“Race Riots,” Encyclopedia of Arkansas History and Culture, Central Arkansas Libraries System, Spring 2009

I authored the entry on Race Riots in the digital encyclopedia, The Encyclopedia of Arkansas History and Culture. My task was commissioned by the Central Arkansas Libraries System. You can view the entry online, at “Race Riots,” Encyclopedia of Arkansas History and Culture.

A race riot is any prolonged form of mob-related civil disorder in which race plays a key role. The term is most often associated with mob violence by or against a minority group. The motivations for such violence can vary significantly, and once properly defined, the difference between collective violence and riot is somewhat arbitrary. For instance, many lynchings targeting African Americans are considered race riots, as they involved large numbers of whites and were the fatal culmination of existing racial tensions. The 1927 lynching of John Carter in Little Rock (Pulaski County), with the slaying of a white girl as a catalyst, involved a prolonged assault against the city’s black community and is often considered a riot.
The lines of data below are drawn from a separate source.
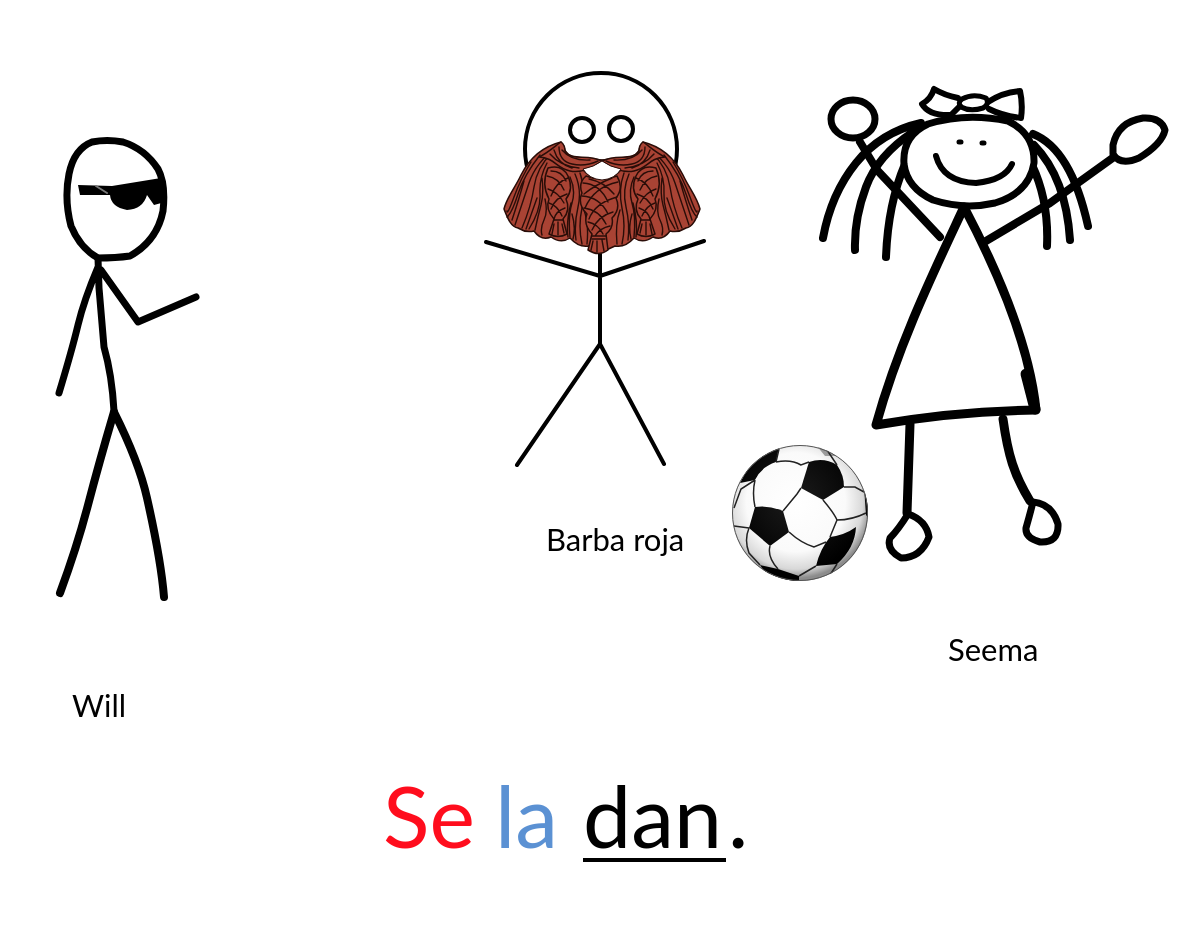
<!DOCTYPE html>
<html lang="es">
<head>
<meta charset="utf-8">
<title>Se la dan</title>
<style>
:root { --ink: #000; --paper: #fff; --subject: #ff0d1d; --object: #5b91d3; --beard: #a94334; --beard-line: #2a0d08; }
* { box-sizing: border-box; margin: 0; }
body { background: var(--paper); overflow: hidden; }
.slide { position: relative; width: 1200px; height: 942px; overflow: hidden; background: var(--paper); color: var(--ink); font-family: Lato, "Open Sans", sans-serif; }
.scene { position: absolute; inset: 0; display: block; }
.label { position: absolute; font-size: 31px; line-height: 1.2; white-space: nowrap; }
.label-will { left: 72px; top: 687px; }
.label-barba { left: 546px; top: 521px; }
.label-seema { left: 948px; top: 631px; }
.sentence { position: absolute; left: 0; top: 763px; font-size: 86px; line-height: 1.2; font-weight: 400; }
.sentence span { position: absolute; top: 0; white-space: nowrap; }
.word-se { left: 383px; color: var(--subject); }
.word-la { left: 495px; color: var(--object); }
.word-dan { left: 583px; width: 143px; height: 99px; border-bottom: 4px solid var(--ink); }
.word-stop { left: 728px; }
.pen { fill: none; stroke: var(--ink); stroke-linecap: round; stroke-linejoin: round; }
.solid { fill: var(--ink); }
.hair { fill: var(--beard); stroke: var(--beard-line); stroke-width: 1.5; stroke-linejoin: round; }
.strand { fill: none; stroke: var(--beard-line); stroke-width: 1.4; stroke-linecap: round; }
.seam { fill: none; stroke: #222; stroke-width: 1.5; }
</style>
</head>
<body>
<main class="slide">
<svg class="scene" width="1200" height="942" viewBox="0 0 1200 942" aria-hidden="true">
  <defs>
    <radialGradient id="ball-shade" cx=".47" cy=".42" r=".56">
      <stop offset="0" stop-color="#fff"/><stop offset=".65" stop-color="#fafafa"/><stop offset=".88" stop-color="#d8d8d8"/><stop offset="1" stop-color="#8c8c8c"/>
    </radialGradient>
    <radialGradient id="patch-shade" gradientUnits="userSpaceOnUse" cx="795" cy="500" r="72">
      <stop offset="0" stop-color="#1c1c1c"/><stop offset="1" stop-color="#000"/>
    </radialGradient>
    <clipPath id="ball-clip"><circle cx="800" cy="513" r="68"/></clipPath>
    <g id="side-braid">
      <path class="hair" d="M548 168Q562 164 568 176Q574 189 566 199Q571 210 563 219L567 234Q558 239 549 234L554 219Q545 209 549 199Q541 184 548 168Z"/>
      <path class="strand" d="M547 176Q559 178 564 190M568 178Q556 182 551 196M548 189Q558 192 564 203M567 194Q555 198 551 209M549 203Q558 206 562 216M565 208Q556 211 554 219M554 220H563M558 222V235M554 224L552 234M562 224L564 233M551 171Q562 171 566 181"/>
    </g>
    <g id="beard-half">
      <path class="hair" d="M602 160C585 157 568 160 565 150Q564 145 561 142C545 146 530 157 521 175C515 188 507 197 504 209C508 219 511 227 518 228Q526 233 534 231Q541 241 551 237Q561 244 570 238Q579 248 589 246L602 252V180Q590 178 582 169Z"/>
      <path class="strand" d="M557 147Q536 162 529 183T515 225M552 153Q537 167 534 187T522 228M547 163Q539 178 540 194T529 229M542 178Q544 194 541 205T535 230M545 199Q548 212 544 220T542 235M540 155Q524 175 518 194T507 217M531 162Q521 178 514 197T507 211M570 177Q576 190 572 203T570 237M575 174Q582 190 578 207T576 240M580 173Q586 190 582 208T582 244M571 203Q566 222 568 237M584 210Q589 224 587 244M524 181Q519 199 512 220M537 198Q532 212 526 229M572 214Q576 227 573 239"/>
      <use href="#side-braid"/>
      <path class="hair" d="M602 161C586 153 573 162 565 151Q565 145 561 142C555 146 548 153 539 157C555 158 556 168 570 171Q584 174 602 161Z"/>
      <path class="strand" d="M559 147Q559 161 572 164T598 161M554 150Q558 164 572 168M550 154Q560 166 579 168M562 150Q571 161 590 160"/>
    </g>
  </defs>

  <g id="will" class="pen" stroke-width="7">
    <path d="M92 142Q107 139 123 142Q145 149 158 169Q166 184 163 211Q157 241 130 256Q116 258 98 258Q80 248 71 226Q64 199 69 174Q74 149 92 142Z"/>
    <path class="solid" stroke="none" d="M78 185L112 186L161 178Q167 186 165 202L154 205L147 195Q143 209 127 210Q111 207 110 195L80 195Z"/>
    <path d="M96 186L107 193" stroke="#777" stroke-width="2"/>
    <path d="M98 258L99 288L104 347Q112 375 114 411M98 267Q84 300 78 325T59 393M101 270L138 322L196 297" stroke-width="7"/>
    <path d="M114 412Q99 463 88 505T60 593M114 412Q139 462 147 498Q161 560 164 597" stroke-width="8"/>
  </g>

  <g id="barba-roja">
    <g class="pen" stroke-width="4">
      <ellipse cx="601" cy="149" rx="76" ry="76"/>
      <circle cx="582" cy="130" r="12"/><circle cx="621" cy="129" r="12"/>
      <path d="M486 242L600 276L704 241M600 245V344L517 465M600 344L664 464"/>
    </g>
    <use href="#beard-half"/>
    <use href="#beard-half" transform="translate(1204) scale(-1 1)"/>
    <path class="hair" d="M586 176Q601 182 617 176Q624 188 616 198Q621 209 612 218Q614 228 606 234L608 250Q599 257 588 250L592 234Q583 224 587 214Q577 204 582 193Q578 183 586 176Z"/>
    <path class="strand" d="M583 183Q600 184 608 202M618 182Q594 187 585 208M582 196Q600 197 608 214M617 197Q595 203 589 219M584 208Q599 210 606 224M613 212Q598 216 592 230M588 222Q598 224 603 234M610 226Q600 228 595 236M592 236H606M592 239H605M597 241V252M602 240L604 251M593 241L591 250M589 179Q604 182 614 194M612 178Q595 185 584 194"/>
    <path fill="#fff" stroke="#2a0d08" d="M583 169Q594 167 602 161Q610 167 621 169Q615 179 602 180Q589 179 583 169Z"/>
  </g>

  <g id="ball">
    <circle cx="800" cy="513" r="68" fill="url(#ball-shade)"/>
    <g clip-path="url(#ball-clip)">
      <g fill="url(#patch-shade)">
        <path d="M809 462Q824 457 837 465Q844 475 844 487L823 500L801 488Z"/>
        <path d="M755 507Q769 505 783 511L789 532L770 546L749 528Z"/>
        <path d="M830 537Q845 535 856 527Q855 548 837 564L816 566Q820 549 830 537Z"/>
        <path d="M740 483L755 455L779 447L776 462Q761 467 755 480Z"/>
        <path d="M760 565L778 569L799 576V583L770 580Z"/>
        <path d="M864 486L870 500V520L866 515Z"/>
        <path d="M812 440L828 449L836 456L825 456Z" opacity=".35"/>
      </g>
      <path class="seam" d="M776 462Q791 459 801 465L809 462M801 488L797 494L783 511M755 480Q752 493 755 507M823 500Q834 513 837 520L830 537M789 532Q801 543 814 547L826 542M770 546Q767 557 778 569M749 528L734 526M755 480L741 489L734 508M837 465L827 450M844 487L855 487L864 492M837 520Q852 520 866 513M816 566L799 576M776 462L779 449M837 564L830 575M749 528Q744 540 749 553L760 565"/>
    </g>
    <circle cx="800" cy="513" r="67.5" fill="none" stroke="#555"/>
  </g>

  <g id="seema" class="pen" stroke-width="7">
    <path d="M921 123Q881 132 856 163T823 238M913 132Q878 155 866 187T855 250M905 164Q888 204 886 257M1033 134Q1071 149 1088 226M1034 145Q1066 178 1070 240M1032 165Q1049 201 1047 246" stroke-width="8"/>
    <path d="M860 142L877 170L940 237M986 241L1050 203L1114 157" stroke-width="8"/>
    <ellipse cx="853" cy="119" rx="22" ry="19"/>
    <path d="M1113 145Q1118 122 1143 118Q1161 117 1165 130Q1162 144 1139 158Q1120 166 1113 154Z"/>
    <path fill="#fff" d="M904 164Q902 136 928 124Q966 112 1008 121Q1035 134 1034 163Q1029 193 995 203Q964 210 933 200Q907 188 904 164Z"/>
    <path d="M936 156Q943 182 976 183Q1005 180 1012 164" stroke-width="6"/>
    <path d="M959 142H961M982 143H984" stroke-width="5"/>
    <path d="M958 98Q944 95 934 89Q931 99 922 104Q929 116 951 115L960 106M988 102Q1003 92 1020 91Q1023 104 1021 118Q1003 116 989 109" stroke-width="6"/>
    <path d="M962 99Q973 93 986 98Q990 104 983 108Q970 112 961 107Q957 103 962 99Z" stroke-width="5"/>
    <path d="M964 207C937 265 899 342 876 425Q955 411 1036 410C1030 350 1004 283 964 207Z" stroke-width="9"/>
    <path d="M1026 374L1035 409" stroke-width="11"/>
    <path d="M910 424L907 513M1003 419C1008 455 1014 475 1030 501" stroke-width="9"/>
    <path d="M908 514Q926 520 929 537Q921 558 901 558Q886 550 890 538Q898 530 908 514ZM1033 502Q1052 504 1058 524Q1059 543 1040 542Q1025 538 1026 528Q1030 514 1033 502Z"/>
  </g>
</svg>
<p class="label label-will">Will</p>
<p class="label label-barba">Barba roja</p>
<p class="label label-seema">Seema</p>
<h1 class="sentence"><span class="word-se">Se</span> <span class="word-la">la</span> <span class="word-dan">dan</span><span class="word-stop">.</span></h1>
</main>
</body>
</html>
However, other lynchings and episodes of local racial violence have involved smaller numbers of people, been more low key, or had a shorter duration, and thus failed to meet common understandings of what defines a riot.